::: MATERIAL FOR THIS EXERCISE

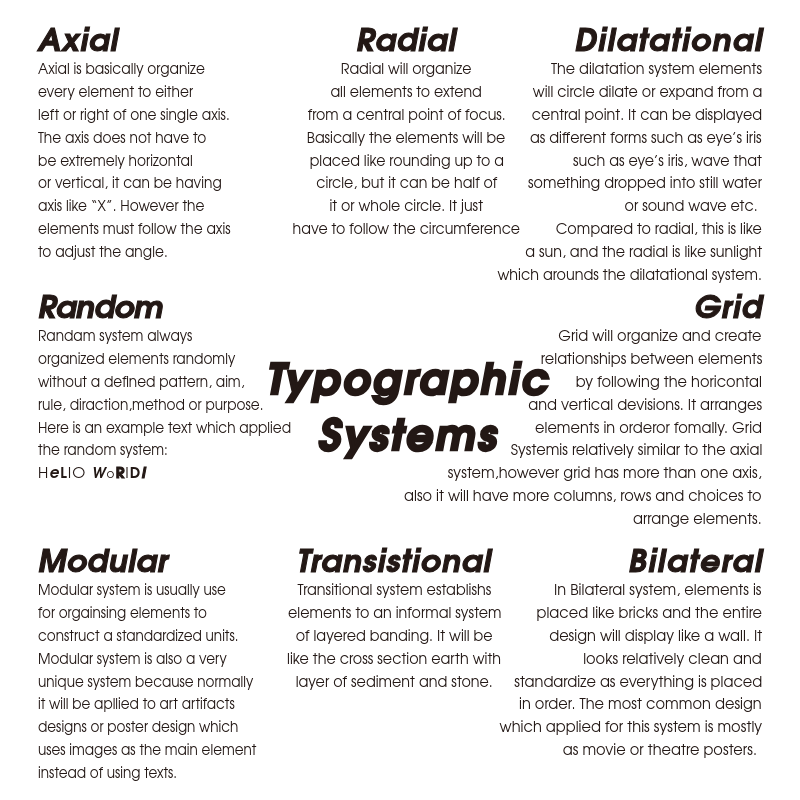
<!DOCTYPE html>
<html lang="en">
<head>
<meta charset="utf-8">
<title>Typographic Systems</title>
<style>
:root {
  --ink: #231815;
  --paper: #ffffff;
  --pitch: 22.9px;
}
* { box-sizing: border-box; margin: 0; padding: 0; }
html, body { width: 800px; height: 800px; overflow: hidden; background: var(--paper); }
.poster {
  position: relative;
  width: 800px;
  height: 800px;
  overflow: hidden;
  color: var(--ink);
  font-family: "TeX Gyre Adventor", "Lato", sans-serif;
}
.systems {
  display: grid;
  grid-template-columns: repeat(3, minmax(0, 1fr));
  grid-template-rows: 267px 254px 237px;
  padding: 21px 38px;
  height: 800px;
}
.system, .system p { display: flex; flex-direction: column; }
.left, .left p { align-items: flex-start; --origin: left; }
.center, .center p { align-items: center; --origin: center; }
.right, .right p { align-items: flex-end; --origin: right; }
.last-column { grid-column: 3; }
.radial { position: relative; left: 6.5px; }
.transitional { position: relative; left: -5.5px; }

/* Each line rests its baseline on the bottom of a fixed-height strut */
h2, .system span.line, h1 span { display: block; line-height: 0; white-space: nowrap; }
h2::before, .line::before, h1 span::before { content: ""; display: inline-block; height: var(--pitch); }
h2::before { height: 30px; }
h1 span::before { height: 56px; }

h2 {
  font-size: 31px;
  font-weight: 700;
  font-style: italic;
  letter-spacing: var(--track, 1px);
  -webkit-text-stroke: 1.1px var(--ink);
}
.right h2 { margin-right: calc(0px - var(--track, 1px)); }
.line {
  font-size: 15px;
  transform: scaleX(var(--fit, 1));
  transform-origin: var(--origin) center;
}
.trailing { padding-right: 5px; }
h1 {
  position: absolute;
  left: 257px;
  top: 338px;
  width: 304px;
  text-align: center;
  font-size: 42px;
  font-weight: 700;
  font-style: italic;
  letter-spacing: 2.9px;
  -webkit-text-stroke: 2.6px var(--ink);
}
.sample { --fit: 1; letter-spacing: 1.2px; }
.sample b { font-weight: 700; }
.sample .slant { font-style: italic; }
.sample .heavy { -webkit-text-stroke: 1px var(--ink); }
.sample small { font-size: 12px; }
</style>
</head>
<body>
<main class="poster">
  <div class="systems">
    <section class="system left" style="--fit: .918; --track: 1px">
      <h2>Axial</h2>
      <p>
        <span class="line">Axial is basically organize</span>
        <span class="line">every element to either</span>
        <span class="line">left or right of one single axis.</span>
        <span class="line">The axis does not have to</span>
        <span class="line">be extremely horizontal</span>
        <span class="line">or vertical, it can be having</span>
        <span class="line">axis like “X”. However the</span>
        <span class="line">elements must follow the axis</span>
        <span class="line">to adjust the angle.</span>
      </p>
    </section>
    <section class="system center radial" style="--fit: .945; --track: 1px">
      <h2>Radial</h2>
      <p>
        <span class="line">Radial will organize</span>
        <span class="line">all elements to extend</span>
        <span class="line">from a central point of focus.</span>
        <span class="line">Basically the elements will be</span>
        <span class="line">placed like rounding up to a</span>
        <span class="line">circle, but it can be half of</span>
        <span class="line">it or whole circle. It just</span>
        <span class="line">have to follow the circumference</span>
      </p>
    </section>
    <section class="system right" style="--fit: .955; --track: 1.6px">
      <h2>Dilatational</h2>
      <p>
        <span class="line">The dilatation system elements</span>
        <span class="line">will circle dilate or expand from a</span>
        <span class="line">central point. It can be displayed</span>
        <span class="line">as different forms such as eye’s iris</span>
        <span class="line">such as eye’s iris, wave that</span>
        <span class="line">something dropped into still water</span>
        <span class="line trailing">or sound wave etc.</span>
        <span class="line">Compared to radial, this is like</span>
        <span class="line">a sun, and the radial is like sunlight</span>
        <span class="line">which arounds the dilatational system.</span>
      </p>
    </section>

    <section class="system left" style="--fit: .912; --track: -.3px">
      <h2>Random</h2>
      <p>
        <span class="line">Randam system always</span>
        <span class="line">organized elements randomly</span>
        <span class="line">without a defined pattern, aim,</span>
        <span class="line">rule, diraction,method or purpose.</span>
        <span class="line">Here is an example text which applied</span>
        <span class="line">the random system:</span>
        <span class="line sample">H<b class="slant">e</b><b>L</b>lO <b class="slant">W</b><small>o</small><b class="heavy">R</b>l<b>D</b><b class="slant heavy">!</b></span>
      </p>
    </section>
    <section class="system right last-column" style="--fit: .97; --track: 1.3px">
      <h2>Grid</h2>
      <p>
        <span class="line">Grid will organize and create</span>
        <span class="line">relationships between elements</span>
        <span class="line">by following the horicontal</span>
        <span class="line">and vertical devisions. It arranges</span>
        <span class="line">elements in orderor fomally. Grid</span>
        <span class="line">Systemis relatively similar to the axial</span>
        <span class="line">system,however grid has more than one axis,</span>
        <span class="line">also it will have more columns, rows and choices to</span>
        <span class="line">arrange elements.</span>
      </p>
    </section>

    <section class="system left" style="--fit: .905; --track: .8px">
      <h2>Modular</h2>
      <p>
        <span class="line">Modular system is usually use</span>
        <span class="line">for orgainsing elements to</span>
        <span class="line">construct a standardized units.</span>
        <span class="line">Modular system is also a very</span>
        <span class="line">unique system because normally</span>
        <span class="line">it will be apllied to art artifacts</span>
        <span class="line">designs or poster design which</span>
        <span class="line">uses images as the main element</span>
        <span class="line">instead of using texts.</span>
      </p>
    </section>
    <section class="system center transitional" style="--fit: .955; --track: 1.3px">
      <h2>Transistional</h2>
      <p>
        <span class="line">Transitional system establishs</span>
        <span class="line">elements to an informal system</span>
        <span class="line">of layered banding. It will be</span>
        <span class="line">like the cross section earth with</span>
        <span class="line">layer of sediment and stone.</span>
      </p>
    </section>
    <section class="system right" style="--fit: .972; --track: 1.8px">
      <h2>Bilateral</h2>
      <p>
        <span class="line">In Bilateral system, elements is</span>
        <span class="line">placed like bricks and the entire</span>
        <span class="line">design will display like a wall. It</span>
        <span class="line">looks relatively clean and</span>
        <span class="line">standardize as everything is placed</span>
        <span class="line">in order. The most common design</span>
        <span class="line">which applied for this system is mostly</span>
        <span class="line trailing">as movie or theatre posters.</span>
      </p>
    </section>
  </div>
  <h1><span>Typographic</span><span>Systems</span></h1>
</main>
</body>
</html>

::::::

Begin with the first line of the records and repeat every line up to the one with "h2::before, .line::before, h1", counting that line too. Pictures are not part of the copy.

<!DOCTYPE html>
<html lang="en">
<head>
<meta charset="utf-8">
<title>Typographic Systems</title>
<style>
:root {
  --ink: #231815;
  --paper: #ffffff;
  --pitch: 22.9px;
}
* { box-sizing: border-box; margin: 0; padding: 0; }
html, body { width: 800px; height: 800px; overflow: hidden; background: var(--paper); }
.poster {
  position: relative;
  width: 800px;
  height: 800px;
  overflow: hidden;
  color: var(--ink);
  font-family: "TeX Gyre Adventor", "Lato", sans-serif;
}
.systems {
  display: grid;
  grid-template-columns: repeat(3, minmax(0, 1fr));
  grid-template-rows: 267px 254px 237px;
  padding: 21px 38px;
  height: 800px;
}
.system, .system p { display: flex; flex-direction: column; }
.left, .left p { align-items: flex-start; --origin: left; }
.center, .center p { align-items: center; --origin: center; }
.right, .right p { align-items: flex-end; --origin: right; }
.last-column { grid-column: 3; }
.radial { position: relative; left: 6.5px; }
.transitional { position: relative; left: -5.5px; }

/* Each line rests its baseline on the bottom of a fixed-height strut */
h2, .system span.line, h1 span { display: block; line-height: 0; white-space: nowrap; }
h2::before, .line::before, h1 span::before { content: ""; display: inline-block; height: var(--pitch); }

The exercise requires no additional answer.